web-based platforms for people who are blind or vision impaired. The
division is working toward WCAG 2.0 compliance on the Connect Product.
School Division offers many programs to assist all families, especially
those living in poverty. The division values are to ensure equitable
opportunities are available and often support is provided beyond
Poverty, is one of the systemic barriers in
Winnipeg School Division which makes a difference for the learning of
children. Poverty is not simply low income, but a complex, extreme and
diverse set of compounding layers, often generational including:
- Economic pressures
- Impoverished spirit
- Food insecurity
- Lack of adequate housing
- Mental distress/illness/addictions
- Physical ill health
- Social marginalization, isolation, lack of social network
- Little resiliency, lack of alternatives
- Impact of colonization
- Access to education, family history with the education system
- Safe communities
of low income ranged from 3% to 57% among neighbourhoods in the school

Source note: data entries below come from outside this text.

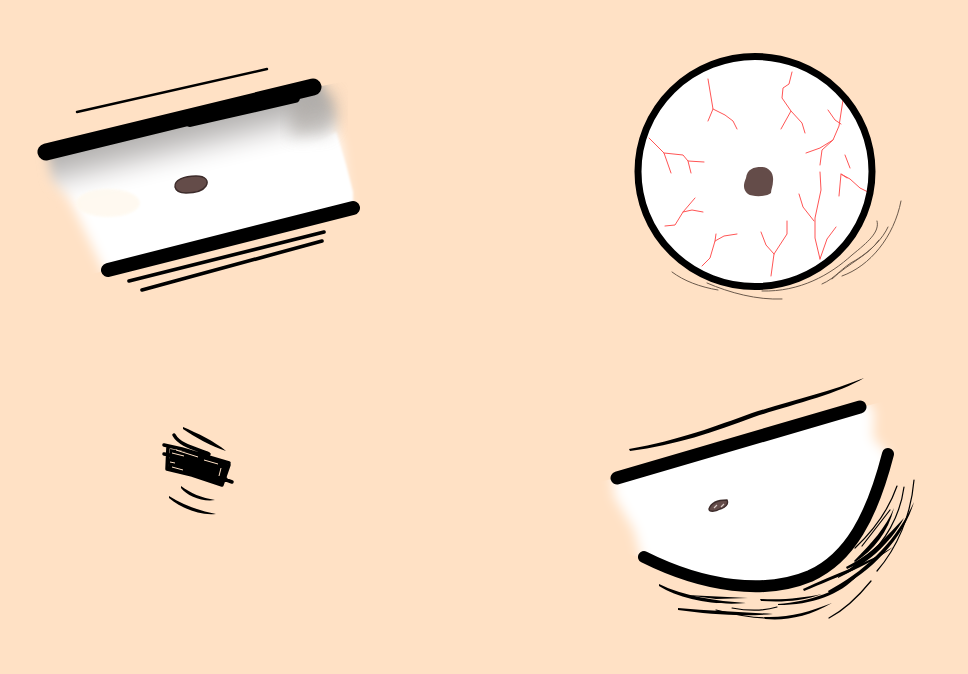
<!DOCTYPE html>
<html lang="en">
<head>
<meta charset="utf-8">
<title>Four cartoon eyes</title>
<style>
:root {
  --skin: #ffe1c5;
  --ink: #000;
  --white: #fff;
  --iris: #644c49;
  --iris-edge: #3c2b2a;
  --vein: #ff5555;
  --crease: #6b5a4c;
}
html, body { margin: 0; background: var(--skin); }
body { width: 968px; height: 674px; overflow: hidden; }
svg { display: block; }
.skin { fill: var(--skin); }
.white { fill: var(--white); }
.iris { fill: var(--iris); }
.iris-line { fill: var(--iris); stroke: var(--iris-edge); stroke-width: 1.4; }
.lid, .line, .veins, .creases { fill: none; stroke-linecap: round; stroke-linejoin: round; }
.lid, .line { stroke: var(--ink); }
.veins { stroke: var(--vein); stroke-width: 1; }
.creases { stroke: var(--crease); stroke-width: 1; }
.taper { fill: var(--ink); }
</style>
</head>
<body>
<svg width="968" height="674" viewBox="0 0 968 674" role="img" aria-label="Four cartoon eyes: tired, bloodshot, closed and smiling">
  <defs>
    <filter id="soft" x="-20%" y="-20%" width="140%" height="140%"><feGaussianBlur stdDeviation="6"/></filter>
    <filter id="softer" x="-20%" y="-40%" width="140%" height="180%"><feGaussianBlur stdDeviation="8"/></filter>
    <filter id="slight" x="-20%" y="-20%" width="140%" height="140%"><feGaussianBlur stdDeviation="1"/></filter>
    <linearGradient id="tired-fill" gradientUnits="userSpaceOnUse" x1="185" y1="115" x2="201" y2="182">
      <stop offset="0" stop-color="#aaa8a6"/>
      <stop offset=".3" stop-color="#c2c0bf"/>
      <stop offset=".62" stop-color="#f1f0f0"/>
      <stop offset=".8" stop-color="#fff"/>
    </linearGradient>
    <clipPath id="tired-area"><path d="M0 160 45 152 317 87 360 78V208L354 208 108 270 0 297Z"/></clipPath>
    <clipPath id="smile-area"><path d="M590 484 616 478 862 407 920 392V455H888C872 515 852 553 820 572 775 597 705 586 644 558L590 545Z"/></clipPath>
  </defs>

  <rect class="skin" width="968" height="674"/>

  <g id="tired-eye">
    <g clip-path="url(#tired-area)">
      <path fill="url(#tired-fill)" filter="url(#soft)" d="M46 140 318 74 332 110 342 150 350 214 108 280 92 246 70 200 52 180Z"/>
      <path class="white" filter="url(#slight)" d="M300 152 336 132 346 165 353 192V208L300 222Z"/>
      <path fill="#a5a09b" opacity=".6" filter="url(#softer)" d="M292 100 332 90 338 116 328 134 290 136Z"/>
      <ellipse cx="108" cy="203" rx="32" ry="14" fill="#fff8ec" filter="url(#slight)" opacity=".75"/>
    </g>
    <path class="iris-line" d="M175 187C174 180 184 176 196 176 206 176 209 181 206 186 202 192 193 193 186 193 179 193 176 191 175 187Z"/>
    <path class="lid" stroke-width="17" d="M46 152 313 87"/>
    <path class="lid" stroke-width="10" d="M190 122 295 98"/>
    <path class="lid" stroke-width="14" d="M108 270 353 208"/>
    <path class="line" stroke-width="2.4" d="M77 112 267 69"/>
    <path class="line" stroke-width="3.6" d="M129 281 324 232M142 290 322 241"/>
  </g>

  <g id="bloodshot-eye">
    <ellipse class="white" cx="755" cy="171.500" rx="117" ry="115"/>
    <g class="veins">
      <path d="M708 79 713 109 708 121M713 109 725 115 733 121 737 129"/>
      <path d="M792 72 789 84 783 88 782 98 791 111 781 129M791 111 802 123 805 133"/>
      <path d="M843 100 839 126 833 140 820 148 806 153M833 140 822 150 820 165M828 110 835 120 841 124"/>
      <path d="M649 138 664 153 671 173M664 153 683 155 688 161 704 162M688 161 691 173"/>
      <path d="M845 155 850 168M839 196 841 174 850 179 860 188 872 194M841 174 847 178"/>
      <path d="M820 172 821 190 815 218 815 238 820 259M799 194 803 207 814 221M820 259 827 239 836 227"/>
      <path d="M695 198 683 212 675 225 665 226M683 212 692 210 703 212"/>
      <path d="M702 266 710 258 715 241 724 236 737 234M715 241 716 234"/>
      <path d="M787 221 787 234 774 254 771 276M761 232 766 245 774 254"/>
    </g>
    <path class="iris" d="M746 178C747 169 754 167 761 167 769 167 774 173 773 181 773 186 771 189 771 193 767 197 752 197 748 194 743 190 743 185 746 178Z"/>
    <ellipse class="lid" cx="755" cy="171.500" rx="117" ry="115" stroke-width="7"/>
    <g class="creases">
      <path d="M672 272C684 281 700 287 718 290"/>
      <path d="M707 283C730 293 757 300 782 299"/>
      <path d="M762 291C800 292 830 275 852 255 868 242 880 232 877 221"/>
      <path d="M822 284C836 278 842 267 856 260 872 250 883 238 888 227"/>
      <path d="M842 276C870 266 894 237 901 201"/>
      <path d="M832 279C850 262 868 256 879 240"/>
    </g>
  </g>

  <g id="closed-eye">
    <path class="taper" d="M183 427C197 433 214 441 226 451 211 446 196 438 183 429Z"/>
    <path class="taper" d="M181 486C190 493 202 498 215 500 202 502 187 496 181 488Z"/>
    <path class="taper" d="M169 496C183 505 200 511 216 514 200 516 181 508 169 498Z"/>
    <path class="taper" d="M170 449 206 455 228 463 226 479 221 485 200 478 168 470Z"/>
    <path class="line" stroke-width="3.500" d="M174 435C180 446 198 449 209 454M164 445 182 449 212 458 229 463M164 454 188 458 226 467M168 446 167 469 192 475 222 485 229 465M168 461 200 470 232 482M170 468 196 474 226 479"/>
    <path fill="none" stroke="#ffe1c5" stroke-width="1" d="M172 453 184 456M176 450 198 457M170 462 175 463M221 468 219 476M204 460 218 464M172 467 183 470"/>
  </g>

  <g id="smiling-eye">
    <g clip-path="url(#smile-area)">
      <path class="white" filter="url(#soft)" d="M612 470 860 396 874 410 873 438 890 456 876 520 830 585 750 600 644 568 634 530 614 496Z"/>
    </g>
    <path class="iris-line" d="M709 509C711 503 717 500 727 500 729 504 725 508 720 509 715 512 709 512 709 509Z"/>
    <path d="M714 508 717 505M721 507 724 504" fill="none" stroke="#d8cac6" stroke-width="1.200"/>
    <path class="lid" stroke-width="13" d="M617 478 860 407"/>
    <path class="lid" stroke-width="12" d="M644 557C704 587 765 595 810 576 850 558 872 516 888 454"/>
    <path class="taper" d="M629 449C680 440 716 426 752 413 790 401 829 392 864 378 838 394 790 405 754 417 714 432 676 445 630 451Z"/>
    <g id="smile-creases">
      <path class="taper" d="M659 584C683 596 716 601 746 603 715 606 680 599 659 586Z"/>
      <path class="taper" d="M686 595 748 598 716 599Z"/>
      <path class="taper" d="M678 608C710 611 742 612 773 614 742 617 708 614 678 610Z"/>
      <path class="taper" d="M760 599C785 600 803 598 822 594 800 602 780 602 761 601Z"/>
      <path class="taper" d="M764 617C790 618 808 612 832 603 808 617 785 621 765 619Z"/>
      <path class="taper" d="M778 604C810 602 840 590 858 575 840 595 812 605 778 605Z"/>
      <path class="taper" d="M803 589C835 574 868 563 893 547 872 564 838 577 804 591Z"/>
      <path class="taper" d="M828 591C865 571 895 543 914 502 902 542 866 577 829 593Z"/>
      <path class="taper" d="M838 577C868 557 890 533 904 518 891 543 865 566 838 578Z"/>
      <path class="taper" d="M854 561C872 543 886 527 894 508 888 532 874 550 855 562Z"/>
      <path class="taper" d="M846 567C866 557 882 543 898 527 884 548 866 561 847 569Z"/>
      <path class="line" stroke-width="1.200" d="M914 480C911 516 897 548 877 571M904 487C900 517 884 543 866 558M897 486C888 512 872 532 855 548M890 510 862 546M871 581C858 597 844 610 829 618M732 608C748 611 764 611 777 607M716 610C732 614 750 618 768 618"/>
    </g>
  </g>
</svg>
</body>
</html>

division. There were 17 schools with an income below $40,000 (31% of
schools) or/and there were 24 schools with income below $50,000 (44% of

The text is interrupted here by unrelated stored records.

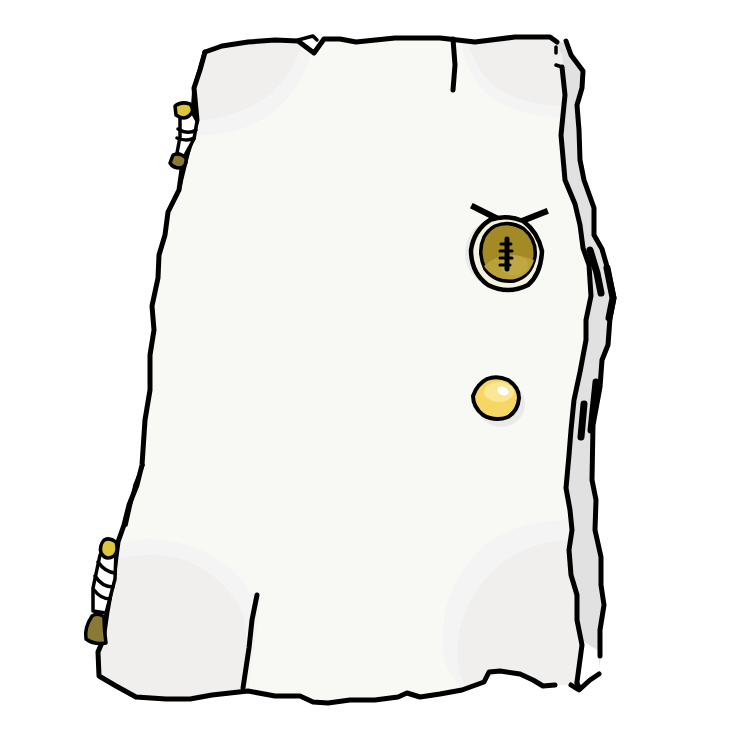
<!DOCTYPE html>
<html lang="en">
<head>
<meta charset="utf-8">
<title>Crooked cartoon door</title>
<style>
:root {
  --paper: #ffffff;
  --ink: #000000;
  --door: #f8f9f5;
  --shade: #f0efee;
  --shade-soft: #f4f4f5;
  --edge: #e1e1e2;
  --cream: #f5f1df;
  --brass: #b9a13a;
  --brass-dark: #a38a25;
  --brass-light: #c3ad49;
  --gold: #f6d763;
  --gold-light: #fbe695;
  --hinge-top: #dcc63c;
  --hinge-base: #8a7a35;
}
html, body { margin: 0; background: var(--paper); overflow: hidden; }
svg { display: block; width: 750px; height: 739px; }
.line { fill: none; stroke: var(--ink); stroke-width: 5; stroke-linecap: round; stroke-linejoin: round; }
.thin { stroke-width: 3.5; }
.heavy { stroke-width: 7; }
.door { fill: var(--door); }
.edge { fill: var(--edge); }
.shade { fill: var(--shade); }
.shade-soft { fill: var(--shade-soft); }
.white { fill: var(--paper); }
.hinge-top { fill: var(--hinge-top); }
.hinge-base { fill: var(--hinge-base); }
</style>
</head>
<body>
<svg viewBox="0 0 750 739" role="img" aria-label="Cartoon drawing of a crooked white door with a brass keyhole and a gold knob">
  <defs>
    <path id="door-shape" d="M205 52 L222 46 L248 42 L275 40 L300 41 L314 51 L324 39 L356 41 L395 38 L440 38 L475 41 L515 37 L553 37 L562 56 L565 90 L562 135 L565 180 L578 213 L585 250 L592 296 L586 335 L582 370 L573 408 L569 455 L567 488 L572 530 L570 575 L577 620 L580 660 L577 685 L556 685 L543 685 L526 675 L500 671 L484 681 L462 690 L434 693 L407 696 L375 700 L325 703 L300 696 L248 692 L205 695 L166 698 L136 697 L116 686 L99 676 L99 645 L107 612 L114 566 L124 520 L138 475 L145 420 L151 350 L153 306 L160 250 L168 210 L181 169 L194 118 L194 85 Z"/>
    <clipPath id="door-clip"><use href="#door-shape"/></clipPath>
  </defs>

  <g id="door-edge">
    <path class="edge" d="M555 40 L569 45 L582 70 L578 105 L579 155 L584 178 L593 208 L596 240 L609 266 L613 300 L606 350 L600 385 L592 425 L592 480 L596 530 L601 580 L601 655 L598 674 L577 684 L577 620 L570 575 L572 530 L567 488 L573 408 L592 296 L578 213 L565 180 L562 135 L565 90 Z"/>
    <path class="white" d="M581 640 L599 651 L599 674 L579 684 Z"/>
  </g>

  <g id="door-panel">
    <use class="door" href="#door-shape"/>
    <g clip-path="url(#door-clip)">
      <path class="shade-soft" d="M180 134 Q230 140 266 117 Q304 90 312 48 L300 20 H180 Z"/>
      <path class="shade" d="M180 122 Q232 121 265 98 Q294 76 302 42 L280 20 H180 Z"/>
      <path class="shade-soft" d="M458 30 Q465 78 492 98 Q522 119 580 118 V20 Z"/>
      <path class="shade" d="M464 30 Q475 74 500 90 Q525 106 580 107 V20 Z"/>
      <path class="shade-soft" d="M90 551 Q150 529 196 548 Q236 565 250 592 L261 596 L248 692 L90 710 Z"/>
      <path class="shade" d="M90 567 Q148 546 190 562 Q228 580 243 614 Q251 650 240 691 L90 710 Z"/>
      <path class="shade-soft" d="M590 522 Q525 514 485 545 Q440 585 442 646 Q444 673 464 690 L590 700 Z"/>
      <path class="shade" d="M590 541 Q535 535 497 567 Q456 605 457 658 Q458 678 475 700 H590 Z"/>
    </g>
  </g>

  <g id="door-outline" class="line">
    <path d="M205 52 L222 46 L248 42 L275 40 L298 41 L314 53 L324 39 L340 39 L356 42 L395 38 L440 38 L475 42 L515 37 L550 37 L557 42"/>
    <path class="thin" d="M298 40 L313 36 L317 40 M556 53 V47 M556 65 L562 67"/>
    <path d="M205 52 L200 70 L194 88 L197 120 L190 145 L182 169 L179 190 L168 212 L165 235 L159 255 L158 278 L152 306 L154 330 L150 355 L150 390 L145 420 L142 465 L137 485 L129 505 L124 525 L118 542 L114 572 L107 612 L103 640 L98 652 L99 676 L116 686 L136 697 L166 699 L190 699 L212 695 L248 691 L275 696 L300 696 L313 702 L328 703 L350 700 L375 700 L398 697 L407 693 L420 697 L440 694 L462 690 L484 682 L489 672 L500 671 L520 674 L533 680 L543 686 L555 685"/>
    <path class="thin" d="M204 54 L194 88 L190 145 L179 190 M143 465 L135 485 L126 525"/>
    <path d="M453 39 L455 65 L453 90"/>
    <path d="M257 595 L252 620 L249 648 L243 688"/>
    <path d="M562 67 L565 95 L561 135 L565 180 L575 204 L580 225 L583 248 L589 265 L591 296 L586 320 L586 340 L580 372 L574 400 L571 430 L569 455 L566 488 L570 510 L572 530 L569 550 L571 575 L577 595 L577 620 L582 645 L577 682"/>
    <path d="M566 41 L571 55 L583 71 L582 88 L577 105 L579 130 L580 160 L584 180 L594 208 L594 235 L602 249 L608 270 L614 298 L610 318 L608 345 L602 360 L600 387 L593 425 L592 480 L596 500 L595 530 L601 557 L601 585 L604 605 L600 630 L600 656"/>
    <path class="heavy" d="M607 268 L613 298 L609 318 M596 382 L591 430"/>
    <path d="M571 685 L579 690 L590 680 L599 674 M577 683 L580 689"/>
    <path class="heavy" d="M590 250 L597 273 L601 293"/>
    <path class="heavy" d="M584 404 L581 437"/>
  </g>

  <g id="upper-hinge" class="line thin">
    <path class="white" d="M180 117 L192 112 L197 121 L194 139 L184 157 L177 153 L180 137 Z"/>
    <path d="M178 129 Q188 135 196 130 M177 138 Q187 142 194 138"/>
    <path class="hinge-top" d="M175 106 Q181 101 190 104 Q195 110 190 115 Q184 121 176 115 Z"/>
    <path class="hinge-base" d="M173 155 Q180 152 186 158 Q187 167 180 168 Q173 168 170 163 Z"/>
  </g>

  <g id="lower-hinge" class="line thin">
    <path class="white" d="M100 555 L116 551 L115 579 L106 613 L93 611 L93 588 Z"/>
    <path d="M98 562 Q105 572 115 573 M95 576 Q102 587 113 587 M94 590 Q101 599 110 599"/>
    <path class="hinge-top" d="M104 540 Q110 537 116 542 Q119 551 114 556 Q106 561 101 553 Q99 546 104 540 Z"/>
    <path class="hinge-base" d="M92 616 Q98 612 104 617 Q104 630 106 643 Q94 645 86 639 Q84 628 92 616 Z"/>
  </g>

  <g id="keyhole">
    <ellipse class="edge" cx="502" cy="253" rx="37" ry="36" opacity=".6"/>
    <path class="line" d="M474 207 L496 218 M545 212 L522 221" style="stroke-width:6;stroke-linecap:square"/>
    <path class="line" d="M490 220 Q506 214 523 221 Q538 232 542 251 Q541 274 528 285 Q508 295 488 285 Q471 273 471 250 Q474 230 490 220 Z" style="fill:var(--cream);stroke-width:4.5"/>
    <path class="line thin" d="M495 226 Q510 220 524 229 Q537 240 535 257 Q531 277 514 281 Q495 283 485 269 Q477 252 484 237 Q488 230 495 226 Z" style="fill:var(--brass-dark)"/>
    <path d="M484 266 Q502 248 534 260 Q529 277 513 279 Q493 280 484 266 Z" fill="var(--brass)"/>
    <ellipse cx="514" cy="265" rx="14" ry="10" fill="var(--brass-light)" opacity=".6"/>
    <path class="line" d="M507 239 V269" style="stroke-width:5"/>
    <path class="line" d="M501 244 H511 M500 251 H512 M500 258 H512 M500 265 H510" style="stroke-width:3"/>
  </g>

  <g id="knob">
    <ellipse class="edge" cx="501" cy="404" rx="24" ry="23" opacity=".6"/>
    <path class="line" d="M487 379 Q497 375 508 380 Q519 387 519 398 Q518 411 508 417 Q495 422 483 415 Q473 407 473 396 Q477 384 487 379 Z" style="fill:var(--gold);stroke-width:4"/>
    <ellipse cx="499" cy="392" rx="15" ry="10" fill="var(--gold-light)"/>
    <ellipse cx="503" cy="391" rx="6" ry="4" fill="var(--paper)" transform="rotate(25 503 391)"/>
  </g>
</svg>
</body>
</html>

In addition to these layers of poverty, students or staff with disabilities living in poverty may experience:
- Inadequate Funding which may lead to delayed education services.
- Physical Inaccessibility to School/Facilities
- Accommodation Process can be delayed
- Transportation barriers
- Lack of Individualization – need for individualized plans
- Lack of relevant assistive technologies (assistive, adaptive and rehabilitative devices)
- Negative Attitudes and Stereotypes which may result in bullying, harassment and/or violence
Physical and Architectural
of the schools in WSD were built during the early part of the last
century in areas that are now highly developed. This limits the space
for expansion to accommodate additions such as parking, elevators and
ramps. All construction upgrades in WSD must be approved by The Public
Schools Finance Board. Due to the extensive cost and scope of work of
making all of the 89 existing facilities universally accessible,
implementation is prioritized on a need to need basis or coordinated
with major renovations and new projects.
School Division’s dedication to accessibility can be seen through many
initiatives, including planning for the upcoming AMA standards. The
overall goal of Winnipeg School Division is to ensure diverse,
inclusive, equitable and accessible education for all.
Part 2 Section A